One of the major problems that has faced Green Energy is that things like wind turbines and solar panels don't always produce a constant flow of electricity. In Germany for example, when the sky suddenly clears, it can cause surges in the grid of up to 30000 Megawatts which overloads the grids in neighboring countries, like Poland. It also forces German citizens to pay foreign nations like France and the Czech Republic to take their surplus energy. Yet that is only during warmer months, during the winter time Germany's solar panels produce only 3% of their capacity, to no energy at all, especially when snow falls and covers the panels. This forces Germany to buy France's and the Czech Republic`s energy every winter and build dozens of new coal powered power plants.
The story is the same with Denmark who depends on Swedish Nuclear energy and Norway's excess hydroelectric power. This has led the two countries to pay the highest prices for electricity in the developed world. So high in fact that Philipp Rösler, Germany’s minister of economics and technology, called the spiraling solar costs a major “threat to the economy.” This is because only coal, nuclear, and hydraulic power plants are able to turn on and off quick enough to react to the fluctuations in the power grid from solar and wind power generators.
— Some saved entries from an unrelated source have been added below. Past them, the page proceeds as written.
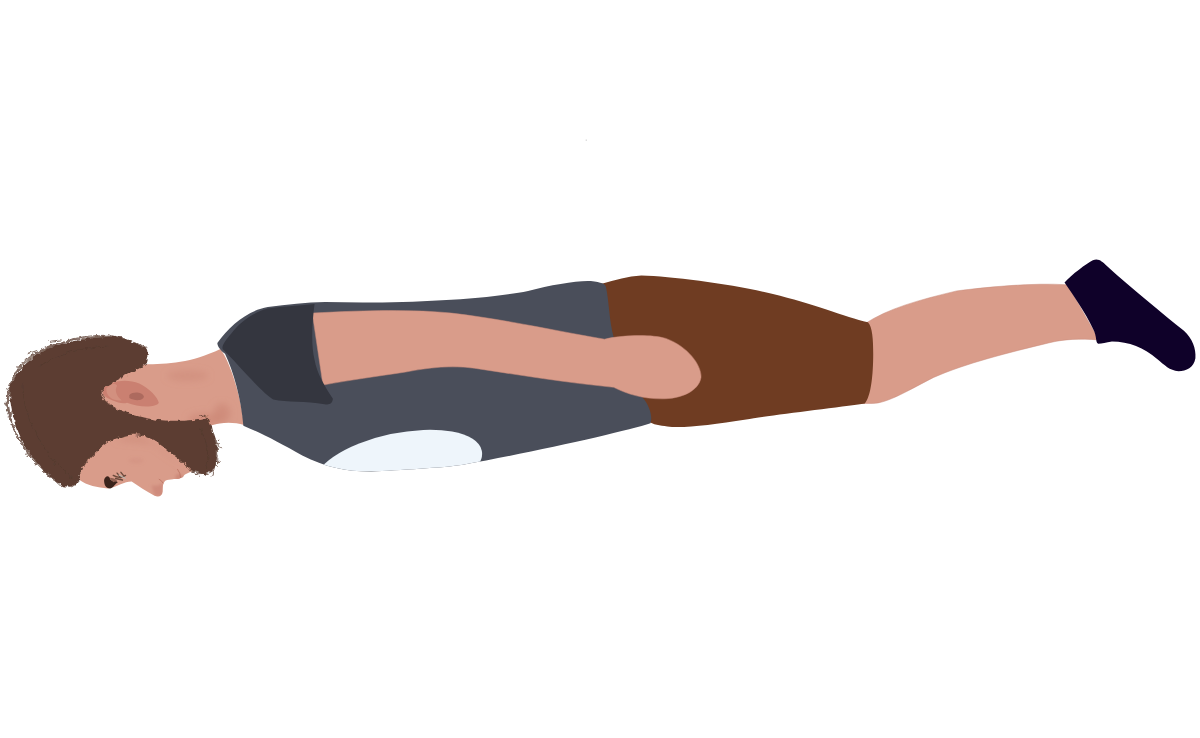
<!DOCTYPE html>
<html lang="en">
<head>
<meta charset="utf-8">
<title>Man lying face down</title>
<style>
:root{
  --paper:#ffffff;--skin:#d99c8a;--skin-edge:#c98c7b;--skin-shade:#c98373;--ear:#ca8071;--ear-deep:#ad6a5e;
  --hair:#5c3e32;--hair-dark:#49312a;--shirt:#4a4e5a;--sleeve:#34363f;--shorts:#6f3c22;--sock:#0f0129;--print:#eef5fb;
}
*{margin:0;padding:0;box-sizing:border-box}
html,body{width:1200px;height:738px;overflow:hidden;background:var(--paper)}
.artwork{display:block;width:1200px;height:738px}
.skin{fill:var(--skin)}
.limb{fill:var(--skin);stroke:var(--skin-edge);stroke-opacity:.55;stroke-width:1.2}
.strands{fill:none;stroke:var(--hair);stroke-width:1.3;stroke-linecap:round;opacity:.8}
</style>
</head>
<body>
<svg class="artwork" viewBox="0 0 1568 964" preserveAspectRatio="none" role="img" aria-label="Bearded man in a T-shirt, shorts and socks lying stiffly face down">
  <defs>
    <filter id="rough" x="-10%" y="-10%" width="120%" height="120%">
      <feTurbulence type="fractalNoise" baseFrequency=".16" numOctaves="2" seed="4" result="noise"/>
      <feDisplacementMap in="SourceGraphic" in2="noise" scale="7" xChannelSelector="R" yChannelSelector="G"/>
    </filter>
    <filter id="soft" x="-60%" y="-60%" width="220%" height="220%"><feGaussianBlur stdDeviation="5"/></filter>
    <filter id="blush" x="-60%" y="-60%" width="220%" height="220%"><feGaussianBlur stdDeviation="2"/></filter>
    <path id="shirt-shape" d="M284 448C300 425 325 405 350 401C375 398 400 395 425 394.500C520 397 630 392 690 380C720 372 755 366 772 367C786 369 791 370 792 376C796 395 796 420 802 441L840 520C849 530 853 545 850 553C820 563 700 590 605 607C580 611 520 614 485 616C450 616 425 610 395 595C365 578 340 565 318 556C315 520 305 485 294 462C288 458 284 452 284 448Z"/>
    <path id="head-shape" d="M188 476C220 476 250 474 288 456C302 475 315 520 319 555C305 551 290 551 274 556L252 615L243 619C239 620 241 624 236 624C234 627 229 625 226 626C222 627 219 626 216 628C212 632 213 637 212.500 642C212 648 207 650 202 647.500C191 642 181 635 172 629C162 629 154 636 141 638C128 637 113 634 104 627L100 560L140 490Z"/>
    <clipPath id="shirt-clip"><use href="#shirt-shape"/></clipPath>
    <clipPath id="head-clip"><use href="#head-shape"/></clipPath>
  </defs>

  <circle cx="766" cy="183" r=".9" fill="#c4c4c4"/>

  <g id="legs">
    <path class="limb" d="M1130 423C1160 403 1200 392 1250 380C1290 375 1350 369 1395 372L1436 444C1410 442 1390 443 1370 448C1320 460 1260 475 1220 493C1190 508 1160 527 1140 527L1120 527Z"/>
    <path fill="var(--sock)" d="M1391 369C1400 359 1420 344 1428 340C1436 337 1440 342 1446 347C1480 378 1520 410 1547 432C1558 442 1563 455 1562 468C1560 480 1550 485 1540 485C1528 484 1522 477 1512 469C1495 454 1475 446 1453 446C1445 447 1440 449 1435 449C1431 447 1434 440 1428 429C1418 408 1404 388 1391 369Z"/>
  </g>

  <path id="shorts" fill="var(--shorts)" d="M785 371C805 366 820 361 838 360C880 361 960 372 1010 384C1060 396 1105 414 1134 421C1140 426 1141 445 1141 462C1141 490 1138 518 1130 527C1090 533 1000 543 975 548C930 555 890 560 872 557C862 556 854 555 846 550L780 470Z"/>

  <g id="head">
    <use href="#head-shape" class="skin"/>
    <g clip-path="url(#head-clip)" fill="var(--skin-shade)">
      <g filter="url(#soft)">
        <ellipse cx="245" cy="491" rx="27" ry="7" opacity=".4"/>
        <ellipse cx="290" cy="540" rx="11" ry="13" opacity=".6"/>
        <ellipse cx="268" cy="548" rx="22" ry="8" opacity=".6"/>
        <path d="M150 575Q180 562 210 585L245 614L200 580Z" opacity=".55"/>
      </g>
      <g filter="url(#blush)">
        <path d="M198 634Q208 636 213 630L213 648L202 648Z" opacity=".65"/>
        <ellipse cx="234" cy="623" rx="5" ry="4" opacity=".8"/>
        <ellipse cx="178" cy="602" rx="10" ry="4" opacity=".2"/>
      </g>
    </g>
    <path id="ear" fill="var(--ear)" d="M134 508C144 498 164 494 182 501C195 507 206 519 207.500 526C204 533 180 532 166 526C158 529 142 522 135 516Z"/>
    <path fill="var(--skin)" opacity=".55" d="M139 507C146 500 151 500 153 504C149 511 153 518 159 523C148 524 138 518 139 507Z"/>
    <path fill="var(--ear-deep)" d="M169 516C174 511 186 512 188 518C187 524 176 524 169 520Z"/>
    <g id="hair" filter="url(#rough)">
      <path fill="var(--hair)" d="M194 460C185 450 166 441 146 440C125 440 95 445 72 451C45 461 22 482 14 505C10 530 22 566 36 588C50 609 68 626 84 635C93 637 101 633 104 627C103 612 113 600 127 590C137 577 158 568 178 567C198 569 213 583 225 593C237 601 245 608 252 615C262 620 273 621 278 615C285 603 285 586 280 572C277 562 275 552 272 545C240 553 200 550 175 542C150 534 132 525 132 511C139 498 170 491 190 475Z"/>
      <g class="strands">
        <path d="M192 455Q160 435 120 440M178 449Q150 434 108 443M160 441Q110 437 70 450M130 438Q90 439 55 458M110 441Q74 446 42 465M90 446Q60 449 34 470M72 449Q42 463 23 484M55 457Q28 468 17 493M44 464Q20 480 10 508M30 474Q12 500 9 522M20 486Q8 512 10 535M16 500Q6 528 14 550M10 512Q10 545 22 568M8 525Q14 558 30 580M12 540Q18 572 38 592M16 556Q26 584 48 607M22 568Q36 596 58 617M30 580Q46 606 70 627M40 592Q58 618 82 637M54 608Q70 630 94 636M66 620Q84 640 104 629"/>
        <path d="M9 514L15 506M8 520L20 512M7 528L18 518M11 545L20 530M17 562L22 552M24 490L14 498M36 462L48 458M64 446L80 444M140 437L156 441M184 450L193 459M180 468L194 463M14 553L26 560M32 592L44 590M46 606L56 602"/>
        <path d="M272 545Q276 570 288 585M276 556Q282 576 285 596M279 566Q287 586 284 608M281 580Q286 602 276 622M284 592Q282 612 268 620M276 612Q266 622 248 614M258 619L270 618M284 604L287 602M282 575L286 574M250 614L262 622"/>
        <path d="M103 620Q108 600 128 588M110 608Q118 595 136 579M122 592Q134 576 158 570M138 576Q160 563 186 569M182 566Q204 572 226 594M210 580Q228 592 246 612M192 476Q160 490 137 504M134 506Q130 526 166 542M262 543Q268 540 274 548"/>
      </g>
      <g class="strands" style="stroke:var(--hair-dark);opacity:.35">
        <path d="M30 500Q28 548 72 606M50 480Q80 456 140 452M70 600Q90 620 96 628M262 560Q276 586 270 612"/>
      </g>
    </g>
    <g id="eye">
      <path fill="#3b241c" d="M136 627C138 620 143 621 144 626C147 630 152 627 154 630C150 632 149 637 144 638C138 638 136 633 136 627Z"/>
      <path fill="#8f5f50" d="M143 624Q150 624 153 628L148 630Z"/>
      <path fill="none" stroke="#6b4a3c" stroke-width="1.800" stroke-linecap="round" d="M148 621Q156 626 164 621M153 618L158 624M158 617L162 622M151 625L160 627"/>
      <path fill="none" stroke="#b9b5ae" stroke-width="1.500" d="M155 620L164 625"/>
    </g>
    <path fill="none" stroke="#b8705f" stroke-width="1.200" stroke-linecap="round" opacity=".8" d="M236 624Q236 618 232 613M213 631Q211 627 208 626"/>
  </g>

  <g id="torso">
    <use href="#shirt-shape" fill="var(--shirt)"/>
    <g clip-path="url(#shirt-clip)">
      <ellipse id="chest-print" cx="520" cy="612" rx="112" ry="46" transform="rotate(-12 520 612)" fill="var(--print)"/>
    </g>
  </g>

  <g id="arm">
    <path class="limb" d="M408 409C480 405 540 404 590 409C660 417 740 435 790 443C810 438 850 436 870 442C900 453 917 478 916 493C913 511 890 521 865 521C840 521 820 515 802 506C740 500 680 490 620 481C590 477 560 480 530 486C490 492 460 496 422 503Z"/>
    <path fill="var(--sleeve)" d="M411 397C408 420 406 450 411 470C414 488 424 504 435 521C434 528 430 529 424 528C400 524 375 526 357 522C343 514 310 475 291 456C289 452 296 443 302 436C316 418 332 408 350 403C370 400 395 399 411 397Z"/>
  </g>
</svg>
</body>
</html>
Yet this new technology, once refined, could lead to a better, cleaner and cheaper alternative for some of these types of problems. Other problems like solar and wind's need for rare earth mineral mining which has caused lakes of sulfuric acid, slave trades, organized crime, and the poisoning of entire villages over in Asia will still need to be addressed though.
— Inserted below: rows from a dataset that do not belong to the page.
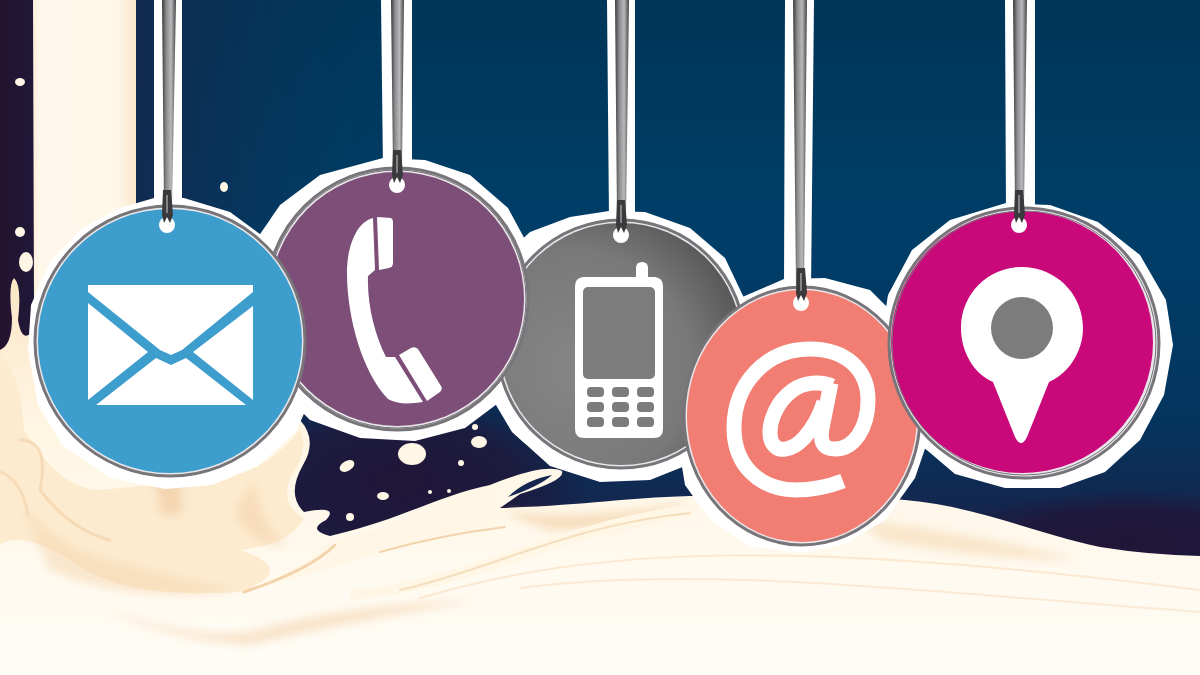
<!DOCTYPE html>
<html lang="en">
<head>
<meta charset="utf-8">
<title>Contact tags</title>
<style>
:root {
  --navy: #003a61;
  --plum-dark: #201638;
  --cream: #fff6e6;
  --cream-mid: #fdebd0;
  --cream-shade: #f3d3ac;
  --white: #fff;
  --mail: #3d9dcd;
  --phone: #7d4e77;
  --mobile: #7c7c7c;
  --at: #f27d72;
  --place: #c9097a;
  --rim: #77747a;
  --cord: #3a3a3c;
}
html, body { margin: 0; height: 100%; overflow: hidden; background: var(--navy); }
.banner { display: block; width: 1200px; height: 675px; }
.cream { fill: var(--cream); }
.cream-mid { fill: var(--cream-mid); }
.cream-shade { fill: var(--cream-shade); }
.fold { fill: none; stroke: var(--cream-shade); stroke-linecap: round; }
.white { fill: var(--white); }
.rim { fill: #e8e6e8; stroke: var(--rim); stroke-width: 3; }
.thin-rim { fill: none; stroke: var(--rim); stroke-width: 1; }
.at-line { fill: none; stroke: var(--white); stroke-width: 15; }
</style>
</head>
<body>
<svg class="banner" viewBox="0 0 1200 675" xmlns="http://www.w3.org/2000/svg">
  <defs>
    <linearGradient id="sky" x1="0" x2="0" y1="0" y2="1">
      <stop offset="0" stop-color="#003659"/>
      <stop offset=".35" stop-color="#003e68"/>
      <stop offset=".62" stop-color="#04355f"/>
      <stop offset=".85" stop-color="#1f1c42"/>
    </linearGradient>
    <linearGradient id="left-shadow" x1="0" x2="1" y1="0" y2="0">
      <stop offset="0" stop-color="#24122f"/>
      <stop offset=".3" stop-color="#16264b" stop-opacity=".85"/>
      <stop offset="1" stop-color="#003a61" stop-opacity="0"/>
    </linearGradient>
    <radialGradient id="splash-shadow">
      <stop offset="0" stop-color="#201638"/>
      <stop offset=".6" stop-color="#201638" stop-opacity=".8"/>
      <stop offset="1" stop-color="#201638" stop-opacity="0"/>
    </radialGradient>
    <linearGradient id="pour" x1="0" x2="1" y1="0" y2="0">
      <stop offset="0" stop-color="#f9dfbd"/>
      <stop offset=".15" stop-color="#fff8ea"/>
      <stop offset=".75" stop-color="#fff7e8"/>
      <stop offset="1" stop-color="#f6d9b3"/>
    </linearGradient>
    <linearGradient id="pool" x1="0" x2="0" y1="0" y2="1">
      <stop offset="0" stop-color="#fbe5c6"/>
      <stop offset=".35" stop-color="#fff5e2"/>
      <stop offset="1" stop-color="#fffdf8"/>
    </linearGradient>
    <radialGradient id="mobile-face" cx=".3" cy=".6" r=".75">
      <stop offset="0" stop-color="#858585"/>
      <stop offset=".65" stop-color="#797979"/>
      <stop offset="1" stop-color="#555"/>
    </radialGradient>
    <linearGradient id="cord-fill" x1="0" x2="1" y1="0" y2="0">
      <stop offset="0" stop-color="#3a3a3c"/>
      <stop offset=".3" stop-color="#8b8b8d"/>
      <stop offset=".65" stop-color="#b9b9bb"/>
      <stop offset="1" stop-color="#454547"/>
    </linearGradient>
    <filter id="soft" x="-20%" y="-20%" width="140%" height="140%"><feGaussianBlur stdDeviation="5"/></filter>
    <!-- cord end and hole, origin at the hole -->
    <g id="knot">
      <circle class="white" r="8"/>
      <path d="M-4-35L-5-10L-3-2L0-8L3-2L6-10L4-35Z" fill="#3a3a3c"/>
      <path d="M0-30V-12" stroke="#858587" stroke-width="2"/>
    </g>
    <rect id="key" width="17" height="10" rx="4"/>
  </defs>

  <g id="milk-photo" role="img" aria-label="Photograph of cream pouring and splashing against a dark blue background">
    <rect width="1200" height="675" fill="url(#sky)"/>
    <rect width="420" height="675" fill="url(#left-shadow)"/>
    <ellipse cx="400" cy="480" rx="190" ry="100" fill="url(#splash-shadow)"/>
    <ellipse cx="1130" cy="540" rx="190" ry="50" fill="url(#splash-shadow)"/>

    <path d="M33 0H136V300L150 500H20L34 300Z" fill="url(#pour)"/>
    <path d="M0 350Q12 345 12 318Q8 285 14 278Q22 285 18 320Q22 345 34 330V300H140L300 420Q318 440 303 465Q286 495 304 512Q340 505 326 520Q306 530 330 536C400 520 440 495 490 485Q545 463 562 471Q566 480 520 494L500 508C590 505 620 498 690 496C800 500 850 495 905 500C980 507 1030 532 1100 547Q1150 555 1200 556V675H0Z" fill="url(#pool)"/>
    <path class="cream-mid" d="M0 355Q20 370 24 430Q60 490 100 490L200 480Q260 480 300 430Q310 450 290 478Q280 505 304 518Q290 545 240 550Q300 570 240 592Q120 600 70 560Q20 530 0 545Z"/>
    <g filter="url(#soft)">
      <path class="cream-shade" d="M150 470Q162 500 160 512Q178 522 184 505Q175 490 190 470Z" opacity=".9"/>
      <path class="cream-shade" d="M20 500Q60 555 130 565Q200 585 240 590Q130 605 50 570Z" opacity=".5"/>
      <path class="cream-shade" d="M255 480Q260 530 290 545Q245 545 235 510Z" opacity=".6"/>
      <path class="cream-shade" d="M500 512Q600 520 690 502Q640 530 550 530Z" opacity=".7"/>
      <path class="cream-shade" d="M860 520Q960 530 1080 560Q980 560 880 540Z" opacity=".5"/>
      <path class="cream-shade" d="M100 605Q180 640 250 632Q340 605 480 600Q330 625 250 645Q160 640 100 605Z" opacity=".6"/>
    </g>
    <path d="M372 540Q400 520 440 507Q490 500 497 490Q488 522 465 524Q420 530 372 540Z" fill="#201638"/>
    <path d="M508 497Q525 480 552 475Q540 486 508 497Z" fill="#14264f"/>
    <path class="cream" d="M244 592Q310 565 330 542C410 525 460 490 500 485Q485 520 505 527Q440 535 380 552Q310 575 244 592Z"/>
    <path class="cream" d="M350 590C450 585 560 520 690 505V516C570 530 480 590 350 600Z"/>
    <g class="fold">
      <path d="M244 592Q310 570 335 545" stroke-width="3"/>
      <path d="M380 552Q440 535 505 527" stroke-width="2"/>
      <path d="M400 590C490 570 570 525 690 513" stroke-width="2" opacity=".7"/>
      <path d="M420 598C600 545 800 540 1200 590" stroke-width="2" opacity=".45"/>
      <path d="M520 588C700 565 900 590 1200 612" stroke-width="2" opacity=".4"/>
      <path d="M20 440Q50 440 40 490Q70 530 110 540" stroke-width="3" opacity=".7"/>
      <path d="M0 472Q22 480 28 515" stroke-width="3" opacity=".6"/>
    </g>
    <g class="cream">
      <ellipse cx="20" cy="82" rx="5" ry="4"/>
      <ellipse cx="224" cy="187" rx="4" ry="5"/>
      <circle cx="20" cy="232" r="5"/>
      <ellipse cx="26" cy="262" rx="7" ry="10"/>
      <ellipse cx="412" cy="454" rx="14" ry="11"/>
      <ellipse cx="479" cy="442" rx="8" ry="6"/>
      <ellipse cx="347" cy="466" rx="8" ry="5" transform="rotate(-30 347 466)"/>
      <ellipse cx="383" cy="496" rx="6" ry="4"/>
      <circle cx="350" cy="517" r="4"/>
      <circle cx="461" cy="463" r="3"/>
      <circle cx="430" cy="492" r="2"/>
      <circle cx="475" cy="427" r="3"/>
      <circle cx="449" cy="491" r="2"/>
    </g>
  </g>

  <g id="sticker-border" class="white">
    <path d="M154 0H182V205H154ZM381 0H412V170H383ZM607 0H635V220H609ZM785 0H814L811 290H784ZM1005 0H1035V215H1006Z"/>
    <polygon points="154,198 184,198 230,212 268,240 310,290 312,395 296,432 258,466 212,485 165,489 110,478 62,445 38,405 28,350 31,305 50,262 82,228 120,208"/>
    <polygon points="383,158 425,160 470,175 508,208 528,245 538,300 530,350 505,398 465,428 415,441 360,438 310,420 270,380 256,240 280,205 320,175"/>
    <polygon points="609,211 645,212 690,228 725,258 745,300 745,400 700,460 650,480 600,482 550,466 512,432 490,395 500,260 530,232 570,217"/>
    <polygon points="784,279 825,278 870,290 910,330 928,440 915,478 885,520 845,544 800,553 750,546 710,520 685,485 676,430 680,375 702,330 740,298"/>
    <polygon points="1006,203 1050,205 1098,222 1140,255 1166,300 1173,345 1164,395 1140,440 1105,472 1060,488 1005,488 955,474 915,440 890,400 880,345 888,295 912,250 950,220"/>
  </g>

  <g id="cords" fill="url(#cord-fill)">
    <path d="M162 0H176L172 205H164Z"/>
    <path d="M391 0H404L402 166H393Z"/>
    <path d="M615 0H629L626 215H617Z"/>
    <path d="M793 0H807L804 285H796Z"/>
    <path d="M1013 0H1027L1024 205H1015Z"/>
  </g>

  <g id="mobile-tag">
    <circle class="rim" cx="621" cy="344" r="124"/>
    <circle cx="621" cy="344" r="121" fill="url(#mobile-face)"/>
    <use href="#knot" x="621" y="235"/>
    <path class="white" d="M583 277H636V268Q636 262 642 262Q648 262 648 268V277H655Q663 278 663 286V429Q663 438 654 438H584Q575 438 575 429V286Q575 278 583 277Z"/>
    <rect x="583" y="287" width="72" height="92" rx="5" fill="var(--mobile)"/>
    <g fill="var(--mobile)">
      <use href="#key" x="587" y="387"/><use href="#key" x="612" y="387"/><use href="#key" x="637" y="387"/>
      <use href="#key" x="587" y="402"/><use href="#key" x="612" y="402"/><use href="#key" x="637" y="402"/>
      <use href="#key" x="587" y="417"/><use href="#key" x="612" y="417"/><use href="#key" x="637" y="417"/>
    </g>
  </g>

  <g id="phone-tag">
    <circle class="rim" cx="397" cy="299" r="131"/>
    <circle cx="397" cy="299" r="127" fill="var(--phone)"/>
    <circle class="thin-rim" cx="397" cy="299" r="129"/>
    <use href="#knot" x="397" y="185"/>
    <path class="white" d="M373 218L375 270L368 276C367 305 375 335 386 357L395 357L423 402Q400 406 388 399C362 372 346 315 347 268C348 245 357 222 373 218Z"/>
    <path class="white" d="M377 217L391 218Q393 219 393 222V263Q393 267 389 268L379 270Z"/>
    <path class="white" d="M399 355L411 348Q415 346 418 349L441 386Q443 389 440 392L427 401Z"/>
  </g>

  <g id="mail-tag">
    <circle class="rim" cx="170" cy="341" r="135"/>
    <circle cx="170" cy="341" r="132" fill="var(--mail)"/>
    <use href="#knot" x="167" y="225"/>
    <g class="white">
      <polygon points="88,285 253,285 253,292 182,350 171,355 160,350 88,292"/>
      <polygon points="88,303 148,352 88,400"/>
      <polygon points="253,306 193,352 253,400"/>
      <path d="M96 405L156 358L171 365L186 358L246 405Z"/>
    </g>
  </g>

  <g id="at-tag">
    <ellipse class="rim" cx="802" cy="416" rx="118" ry="129"/>
    <ellipse cx="802" cy="416" rx="115" ry="126" fill="var(--at)"/>
    <use href="#knot" x="801" y="303"/>
    <path class="at-line" d="M843 481C825 488 812 490 795 490C758 489 734 464 734 428C734 384 766 349 810 349C845 349 868 369 868 400C868 428 854 449 835 449C822 449 820 441 822 428L831 383" stroke-width="14"/>
    <path class="at-line" d="M832 386C821 381 804 382 793 390C776 402 767 425 771 440C776 455 793 450 804 438C813 428 820 415 824 402"/>
  </g>

  <g id="place-tag">
    <circle class="rim" cx="1024" cy="343" r="135"/>
    <circle cx="1022" cy="342" r="131" fill="var(--place)"/>
    <circle class="thin-rim" cx="1024" cy="343" r="132"/>
    <use href="#knot" x="1019" y="225"/>
    <path class="white" d="M1022 267C1056 267 1083 294 1083 328C1083 352 1068 374 1049 382L1027 437Q1021 449 1015 437L993 382C974 374 961 352 961 328C961 294 988 267 1022 267Z"/>
    <circle cx="1022" cy="328" r="31" fill="var(--mobile)"/>
  </g>
</svg>
</body>
</html>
Yet this is a great first step in the direction of finding cleaner fuels. "A process like this would allow you to consume extra electricity when it's available to make and store as ethanol," said Adam Rondinone, one of the researchers responsible for the discovery. "This could help to balance a grid supplied by intermittent renewable sources." Right now this catalyst is only capable of producing a yield of around 63%-65% on average, with a max yield of 70%. Although that is far better than the single digit yields of the previous methods of turning CO2 to ethanol, the system will still need to be refined and made more efficient before it's put to its intended purpose. Yet this still stands as an important breakthrough as only a few months ago nobody even thought it was possible to do this with these kind of results.